ACORN Community Organizing Ideas and Issues International Personal Writings

Havana, Cuba: The notion that one can have constant virtual companeros and companeras as one travels the road and drives the work forward has a certain strange attraction.  God knows it helps to have company on the road!  There is a certain comfort to believing there are fellow travelers among us on the journeys of our work and lives, isn’t there?  In fact we often overstate the numbers to create the allusions of masses in motion with us even if we can only see a small few from day to day, so the search for other venues — even virtual — to move us all seems worth some effort in moving people froward.

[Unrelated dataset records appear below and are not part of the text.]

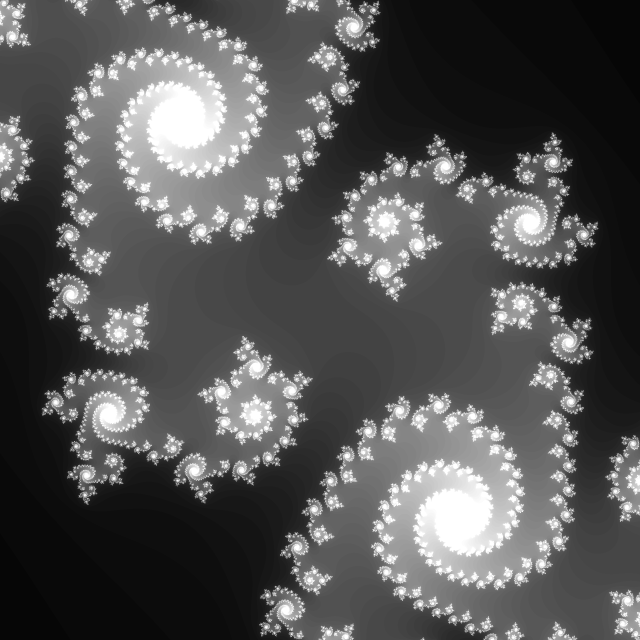
Give the GLSL for this background, as a Shadertoy shader.

```glsl
// Draws a greyscale Julia set: bright spiral galaxies on soft dark escape bands.

const float MAX_STEPS = 88.0;

vec2 complexSquare(vec2 z) {
    return vec2(z.x * z.x - z.y * z.y, 2.0 * z.x * z.y);
}

// Share of the step budget used before the orbit of z leaves radius 2
float escapeShare(vec2 z) {
    float steps = 0.0;
    while (steps < MAX_STEPS && dot(z, z) < 4.0) {
        z = complexSquare(z) + vec2(-0.2015, 0.668);
        steps += 1.0;
    }
    return steps / MAX_STEPS;
}

void mainImage(out vec4 fragColor, in vec2 fragCoord) {
    const int GRID = 3;
    float brightness = 0.0;

    // Average a grid of samples in each pixel to smooth the filaments
    for (int j = 0; j < GRID; j++) {
        for (int i = 0; i < GRID; i++) {
            vec2 offset = (vec2(i, j) + 0.5) / float(GRID) - 0.5;
            vec2 centered = fragCoord + offset - vec2(0.5, 0.502) * iResolution.xy;
            brightness += escapeShare(1.35 * centered / iResolution.y);
        }
    }

    fragColor = vec4(vec3(brightness / float(GRID * GRID)), 1.0);
}
```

So we will try this “blog” thing for a time and see what develops.  Years ago I did something for quite some time called the “chief organizer reports,” which were a daily staple on our radio stations, KNON in Dallas and KABF in Little Rock, and even before that when we were a smaller band I used to file similar “chief organizers reports” as we were growing on a weekly or monthly basis to keep people up to date and let them try to find a way to share in the experience and contribute constantly to the growing excitement of our work and world.

In short I see these notes as a part of that tradition even though with some differences.  With written reports one can see the staff, leaders, and members and try to imagine their interests and reconcile what one has to say and wants to say with some of what they might want to hear.  In radio it was much, much harder because there was a constant sense of speaking into the void and too often into an echo where one can only hear one’s own voice and other than that — silence — which was the reason in fact that after many years I simply stopped doing them.  I had been an organizer way too long who thrived on working with people to enjoy a medium where I could not seem to feel the connection.  In moving forward in this new direction I wonder if it will be a mixture of the two experiences.  On the one hand feeling like I will really know some of the people who might share an interest in this journey and being totally clueless about the rest of what moves people to read — much less respond — to these daily notes.

Whatever?  We take these small steps in no small part to see what lies around the corner, so with this brief introduction, let’s get to it!

I write this first report from Havana.  Yes, the famous Havana — Cuba behind the blockade!  I am here as part of a bilateral commission looking at the state of developing labor law and unions in Cuba.  I am also interested given the ruined state of the Cuban economy in trying to understand here, as in so many other places, how people are able to piece together a living as part of the informal economy, or what many of us know as contingent labor in the United States.

Having spent most of yesterday simply negotiating the passage ways between the pre-dawn of New Orleans, where I call home, and then through Miami International in one tedious line after another, to finally arrive mid-afternoon in Havana, I can not say that I know much of anything about Cuba yet other than how to sort and match the early impressions with what I had read or wondered.   The Malecon is every bit as beautiful and literally breathtaking when the stiff breeze comes off the ocean against a bright afternoon blue sky, as the National Geographic pictures one had seen only months before.   Indeed there are streets full of vintage American cars, particularly Chevys and Oldsmobiles, but they are vastly outnumbered by other, even new editions, from elsewhere, so they seem novel, but more in a California car-club way than a standard way of life manner as one had somehow expected.  And, as expected, the buildings in Centro are a study in rusting wrought iron and decaying stucco and plaster as the architecture is literally crumbling around the streets that are also in a state of confusion between pavement and rubble, but there is more rehab and construction than one might have imagined and there are signs of pothole repair even in the back streets.

The most powerful recognition though is the lack of commercialization.  Billboards advertise political slogans here, not merchandize and modern convenience.  There are very, very few stores in the neighborhoods.  Fewer restaurants.  There are things being sold for sure, just not in an accustomed way in the normal marketplace.

One also is frankly surprised by the majesty of the city.  It is stately and elegant in a way that one did not quite expect.

And, of course even though one understands intellectually the impact of a blockade, being on the other side of the line produces a different recognition of its reality.  There is no hot sauce or tobasco for your eggs in the morning — of course neither are there really eggs without a huge struggle.  We were staying in a hotel owned and operated by the CTC — the Cuban labor federation.  There is no menu.   There was simply a choice of what one might want between fish, beef, and pork with the standard fare — which was altogether adequate for us, but gave more than a sense of how hard one it might be compared to the standard fare.

Impressions.  Only that.  As we dig in to the program today and throughout the week, we will get a better sense of what impressions harden into truths or seem foolishly naive on deeper inspection and understanding.